• [Description of the task]:
What lines in this listing contain the string "body"? Report each one by copying it.

#### Records for processing

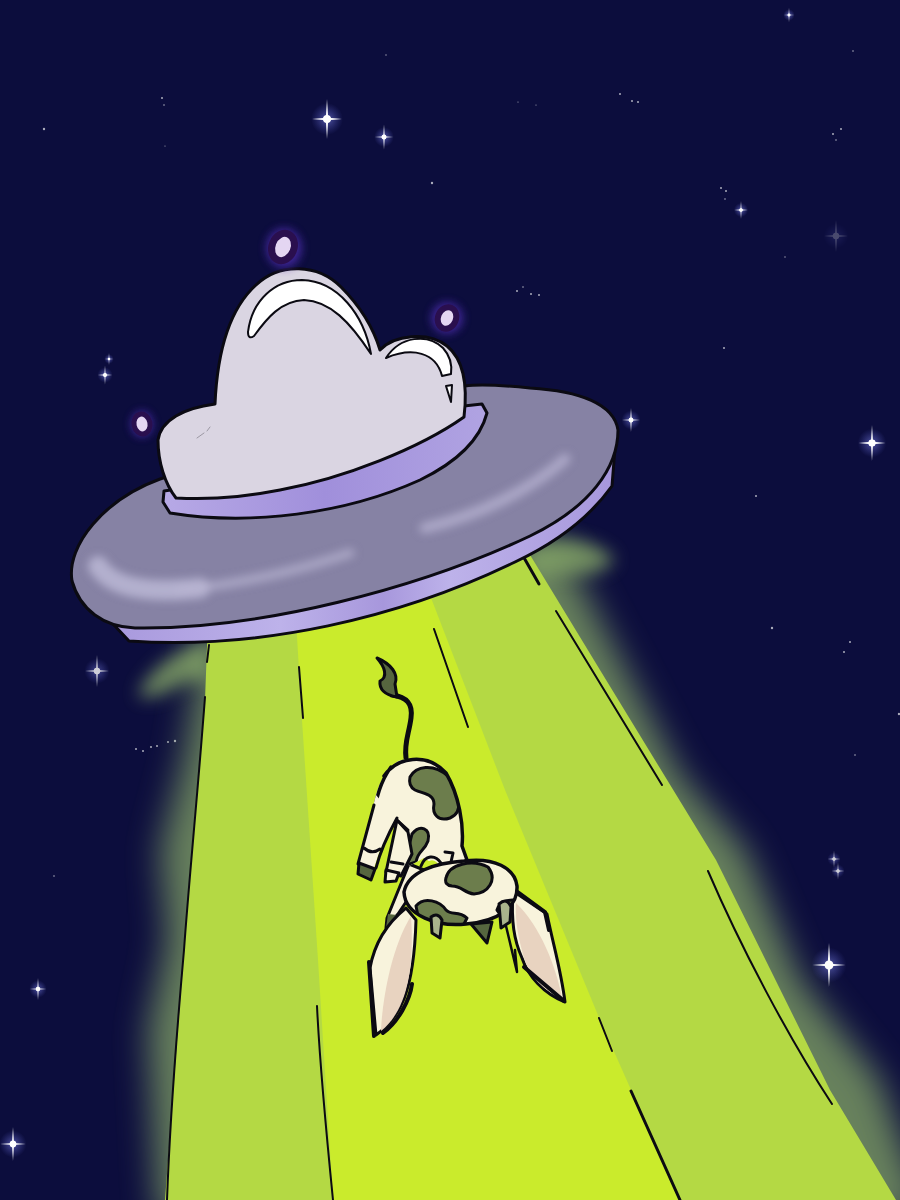
<!DOCTYPE html>
<html lang="en">
<head>
<meta charset="utf-8">
<title>Cow abduction</title>
<style>
:root{
  --night:#0c0d3d;
  --ink:#0b0a12;
  --beam-side:#b4d944;
  --beam-core:#caeb2c;
  --glow:#86a868;
  --hull:#8682a4;
  --hull-shine:#b9b5d3;
  --rim:#a797dc;
  --rim-light:#bdb2ea;
  --dome:#dad5e2;
  --lamp:#e4d6f2;
  --lamp-ring:#2a0f4e;
  --lamp-halo:#4a2aa8;
  --hide:#f8f3dc;
  --patch:#6c7d4c;
  --patch-dark:#56663f;
  --ear:#e8d3c0;
  --star:#fff;
}
html,body{margin:0;height:100%;overflow:hidden;background:var(--night)}
svg{display:block;width:900px;height:1200px}
.ink{fill:none;stroke:var(--ink);stroke-linecap:round;stroke-linejoin:round}
.outlined{stroke:var(--ink);stroke-width:3;stroke-linejoin:round}
.hide{fill:var(--hide)}
.patch{fill:var(--patch)}
.dust{fill:var(--star);opacity:.65}
</style>
</head>
<body>
<svg viewBox="0 0 900 1200" role="img" aria-label="A flying saucer lifts a spotted cow in a green beam under a starry sky">
  <defs>
    <filter id="blur-wide" x="-30%" y="-30%" width="160%" height="160%"><feGaussianBlur stdDeviation="17"/></filter>
    <filter id="blur-mid" x="-60%" y="-60%" width="220%" height="220%"><feGaussianBlur stdDeviation="9"/></filter>
    <filter id="blur-soft" x="-30%" y="-60%" width="160%" height="220%"><feGaussianBlur stdDeviation="4"/></filter>
    <linearGradient id="rim-fill" x1="0" x2="1">
      <stop offset="0" stop-color="var(--rim)"/>
      <stop offset=".35" stop-color="var(--rim-light)"/>
      <stop offset=".55" stop-color="var(--rim)"/>
      <stop offset=".68" stop-color="var(--rim-light)"/>
      <stop offset="1" stop-color="var(--rim)"/>
    </linearGradient>
    <linearGradient id="collar-fill" x1="0" x2="1">
      <stop offset="0" stop-color="#b7a9e6"/>
      <stop offset=".5" stop-color="#a08fdb"/>
      <stop offset="1" stop-color="#b0a3e2"/>
    </linearGradient>
    <radialGradient id="star-halo">
      <stop offset="0" stop-color="#8f95ff" stop-opacity=".55"/>
      <stop offset="1" stop-color="#5a60d0" stop-opacity="0"/>
    </radialGradient>
    <g id="star">
      <circle r="16" fill="url(#star-halo)"/>
      <path d="M0-20L1-4L3-3L4-1L15 0L4 1L3 3L1 4L0 20L-1 4L-3 3L-4 1L-15 0L-4-1L-3-3L-1-4Z" fill="var(--star)"/>
      <circle r="3.6" fill="var(--star)"/>
    </g>
    <clipPath id="body-clip"><path d="M398 761C420 754 438 762 448 777C459 797 464 826 462 846L467 861L440 868L424 858L409 866L404 828L394 820L382 832L367 850L376 795C380 780 388 768 398 761Z"/></clipPath>
    <clipPath id="head-clip"><path id="head-shape" d="M404 892C408 872 434 863 464 861C494 857 515 868 517 886C518 906 500 921 466 924C438 927 405 916 404 892Z"/></clipPath>
  </defs>

  <rect id="sky" width="900" height="1200" fill="var(--night)"/>

  <g id="stars">
    <use href="#star" x="327" y="119"/>
    <use href="#star" transform="translate(384 137) scale(.62)"/>
    <use href="#star" transform="translate(789 15) scale(.36)"/>
    <use href="#star" transform="translate(741 210) scale(.45)"/>
    <use href="#star" transform="translate(836 236) scale(.8)" opacity=".25"/>
    <use href="#star" transform="translate(872 443) scale(.9)"/>
    <use href="#star" transform="translate(631 420) scale(.6)"/>
    <use href="#star" transform="translate(105 375) scale(.48)"/>
    <use href="#star" transform="translate(109 359) scale(.3)"/>
    <use href="#star" transform="translate(97 671) scale(.8)" opacity=".8"/>
    <use href="#star" transform="translate(38 989) scale(.55)"/>
    <use href="#star" transform="translate(13 1144) scale(.85)"/>
    <use href="#star" transform="translate(829 965) scale(1.1)"/>
    <use href="#star" transform="translate(834 859) scale(.42)" opacity=".8"/>
    <use href="#star" transform="translate(838 871) scale(.42)" opacity=".8"/>
    <g class="dust">
      <circle cx="44" cy="129" r="1.2"/><circle cx="162" cy="98" r="1"/><circle cx="164" cy="105" r=".8"/><circle cx="165" cy="146" r=".6"/>
      <circle cx="386" cy="55" r=".7"/><circle cx="432" cy="183" r="1.2"/><circle cx="518" cy="102" r=".6"/><circle cx="536" cy="105" r=".6"/>
      <circle cx="620" cy="94" r="1"/><circle cx="632" cy="101" r="1"/><circle cx="638" cy="102" r="1"/><circle cx="853" cy="51" r=".8"/>
      <circle cx="833" cy="134" r="1"/><circle cx="841" cy="129" r="1"/><circle cx="836" cy="140" r=".8"/><circle cx="721" cy="188" r="1"/>
      <circle cx="726" cy="191" r="1"/><circle cx="725" cy="199" r=".8"/><circle cx="785" cy="257" r=".7"/><circle cx="724" cy="348" r="1"/>
      <circle cx="517" cy="291" r="1"/><circle cx="523" cy="287" r=".8"/><circle cx="531" cy="294" r="1"/><circle cx="539" cy="295" r="1"/>
      <circle cx="756" cy="496" r="1"/><circle cx="772" cy="628" r="1.2"/><circle cx="850" cy="642" r="1"/><circle cx="844" cy="652" r="1"/>
      <circle cx="899" cy="714" r="1.2"/><circle cx="855" cy="755" r=".8"/><circle cx="54" cy="876" r=".8"/><circle cx="136" cy="749" r="1"/>
      <circle cx="143" cy="751" r="1"/><circle cx="151" cy="747" r="1"/><circle cx="157" cy="746" r="1"/><circle cx="168" cy="742" r="1"/><circle cx="175" cy="741" r="1.2"/>
    </g>
  </g>

  <g id="beam">
    <g fill="var(--glow)">
      <path d="M204 640L184 760L160 850L168 940L148 1030L158 1220L930 1220L880 1080L800 980L745 850L680 775L610 640L560 545Z" opacity=".75" filter="url(#blur-wide)"/>
      <path d="M520 550C560 530 595 540 615 560C595 582 555 572 530 578Z" opacity=".8" filter="url(#blur-mid)"/>
      <path d="M212 640C180 646 150 668 138 696C165 704 180 672 212 682Z" opacity=".8" filter="url(#blur-mid)"/>
    </g>
    <path d="M208 620L205 700L190 870L165 1200H896L830 1090L716 860L600 670L524 545Z" fill="var(--beam-side)"/>
    <path d="M296 620L302 720L318 960L333 1200H680L600 1020L505 790L428 590Z" fill="var(--beam-core)"/>
    <g class="ink" stroke-width="2">
      <path d="M209 645L207 662M205 697C198 790 189 880 184 950C176 1040 170 1120 167 1200"/>
      <path d="M299 667L303 718M317 1006C320 1070 327 1140 333 1200"/>
      <path d="M434 629L468 727M599 1018L612 1051"/>
      <path d="M631 1091L680 1200" stroke-width="3"/>
      <path d="M523 556L539 584" stroke-width="3"/>
      <path d="M556 611L662 785M708 871C742 950 790 1040 832 1104"/>
    </g>
  </g>

  <g id="saucer">
    <path id="rim" class="outlined" fill="url(#rim-fill)" d="M100 610L129 641C260 650 400 618 515 562C562 540 592 514 612 486L615 448L560 440Z"/>
    <path id="hull" class="outlined" fill="var(--hull)" d="M160 479C105 499 66 545 72 581C80 610 104 627 135 628C260 630 420 588 530 536C590 507 618 468 618 430C614 404 580 391 530 388C500 385 480 384 465 386Z"/>
    <g fill="none" stroke="var(--hull-shine)" stroke-linecap="round" filter="url(#blur-soft)">
      <path d="M98 566C112 588 150 594 200 588" stroke-width="20" opacity=".9"/>
      <path d="M180 590C240 584 300 570 350 553" stroke-width="9" opacity=".7"/>
      <path d="M425 528C480 515 530 490 565 459" stroke-width="11" opacity=".75"/>
    </g>
    <path id="collar" class="outlined" fill="url(#collar-fill)" d="M164 491L163 502L170 513C250 526 345 514 420 480C455 463 480 440 487 413L482 404L464 406L420 430L300 470Z"/>
    <path id="dome" class="outlined" fill="var(--dome)" d="M176 498C165 484 158 462 158 440C161 420 184 408 215 404C217 360 226 312 256 285C280 262 318 264 341 287C360 306 373 327 380 350C394 335 428 331 447 346C464 360 468 384 464 417C420 448 345 478 280 490C245 497 210 500 176 498Z"/>
    <g id="dome-shine" fill="#fff" stroke="var(--ink)" stroke-width="2" stroke-linejoin="round">
      <path d="M248 332C252 300 275 280 302 280C338 281 364 315 371 354C350 322 330 301 304 300C281 301 267 318 254 336Q248 340 248 332Z"/>
      <path d="M386 358C400 336 428 333 443 348Q453 359 451 374L442 376C436 352 412 347 386 358Z"/>
      <path d="M446 386L452 385L451 402Z"/>
    </g>
    <path class="ink" stroke-width="1" opacity=".3" d="M197 438L204 433M207 431L210 427"/>
    <g id="lamps" fill="var(--lamp)" stroke="var(--lamp-ring)">
      <g fill="var(--lamp-halo)" stroke="none" filter="url(#blur-soft)" opacity=".8">
        <ellipse cx="284" cy="248" rx="18" ry="20"/><circle cx="447" cy="318" r="16"/><ellipse cx="142" cy="424" rx="11" ry="13"/>
      </g>
      <ellipse cx="283" cy="247" rx="11" ry="14" stroke-width="7" transform="rotate(22 283 247)"/>
      <ellipse cx="447" cy="318" rx="9" ry="11" stroke-width="6" transform="rotate(22 447 318)"/>
      <ellipse cx="142" cy="424" rx="8" ry="10" stroke-width="5" transform="rotate(-12 142 424)"/>
    </g>
  </g>

  <g id="cow">
    <g id="tail">
      <path class="ink" stroke-width="5" d="M392 695C407 697 413 704 411 718C409 734 404 742 406 758"/>
      <path class="outlined" fill="var(--patch-dark)" d="M377 658C391 664 399 674 395 684L397 697C386 695 379 690 380 681C388 677 385 667 377 658Z"/>
    </g>
    <g id="front-legs">
      <path class="hide outlined" d="M409 864L387 918L386 928L398 914L410 896L424 870Z"/>
      <path fill="var(--patch-dark)" d="M388 914L386 928L397 915Z"/>
    </g>
    <g id="body">
      <path class="hide" d="M398 761C420 754 438 762 448 777C459 797 464 826 462 846L467 861L440 868L424 858L409 866L404 828L394 820L382 832L367 850L376 795C380 780 388 768 398 761Z"/>
      <g clip-path="url(#body-clip)" class="patch outlined">
        <path d="M410 777C416 766 433 763 448 776C460 796 464 812 450 818C438 822 432 814 434 804C434 794 424 794 415 790Q408 786 410 777Z"/>
        <path d="M412 834C420 824 431 828 428 841C424 852 418 850 416 862L404 866L408 850Z"/>
      </g>
      <path class="ink" stroke-width="3.5" d="M384 776C397 757 427 752 446 773C459 795 464 825 462 846L467 860M391 767C380 782 375 800 373 822"/>
      <path class="ink" stroke-width="3" d="M421 866C425 855 435 854 441 863M445 852L453 853L451 862"/>
      <path d="M424 867C428 858 436 858 440 867Z" fill="var(--beam-core)"/>
    </g>
    <g id="hind-legs">
      <path class="hide" d="M376 795L358 864L372 874L380 850L397 820Z"/>
      <path class="hide outlined" d="M397 820L386 872L401 876L412 854L408 832Z"/>
      <path class="ink" stroke-width="3" d="M374 805L358 864M397 818C386 838 380 852 376 868M364 848Q372 855 380 849M391 862L403 864M398 821L408 830"/>
      <path class="outlined" fill="var(--patch-dark)" d="M359 863L375 869L371 880L358 874Z"/>
      <path class="outlined" fill="var(--hide)" d="M386 870L399 873L396 881L385 882Z"/>
    </g>
    <g id="ears">
      <path class="hide outlined" d="M406 908C386 924 374 946 370 968L376 1035C400 1018 414 992 416 920Z"/>
      <path fill="var(--ear)" d="M411 916C414 960 410 1008 381 1031C382 1004 390 950 411 916Z"/>
      <path class="ink" stroke-width="4" d="M369 962L374 1036M383 1033C398 1022 410 1000 412 984"/>
      <path class="hide outlined" d="M513 891L547 914C553 944 561 970 565 1002C544 994 528 976 522 958C514 940 511 922 513 891Z"/>
      <path fill="var(--ear)" d="M516 903C540 926 556 966 562 998C542 990 530 976 524 958C519 940 515 924 516 903Z"/>
      <path class="ink" stroke-width="4" d="M515 890L545 912L549 930M524 967L564 1001"/>
      <path class="ink" stroke-width="2.5" d="M506 926L517 972L515 950"/>
    </g>
    <g id="head">
      <path class="outlined" fill="var(--patch-dark)" d="M471 924L492 922L487 943Z"/>
      <use href="#head-shape" class="hide"/>
      <g clip-path="url(#head-clip)" class="patch outlined">
        <path d="M446 878C449 864 472 859 488 867C498 880 488 893 474 894C464 893 462 886 452 886Q444 885 446 878Z"/>
        <path d="M416 906C424 896 440 901 446 910C452 916 458 910 467 918L460 932L420 926Z"/>
        <path d="M497 910C500 900 512 898 522 902L510 928Z"/>
      </g>
      <use href="#head-shape" class="ink" stroke-width="3.5"/>
      <g id="horns" class="outlined" fill="#a9b38c">
        <path d="M431 917Q438 912 442 920L440 938L432 933Z"/>
        <path d="M499 904Q507 897 511 907L510 922L501 928Z"/>
      </g>
    </g>
  </g>
</svg>
</body>
</html>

########

• [Solution to this task]:
html,body{margin:0;height:100%;overflow:hidden;background:var(--night)}
<body>
    <clipPath id="body-clip"><path d="M398 761C420 754 438 762 448 777C459 797 464 826 462 846L467 861L440 868L424 858L409 866L404 828L394 820L382 832L367 850L376 795C380 780 388 768 398 761Z"/></clipPath>
    <g id="body">
      <g clip-path="url(#body-clip)" class="patch outlined">
</body>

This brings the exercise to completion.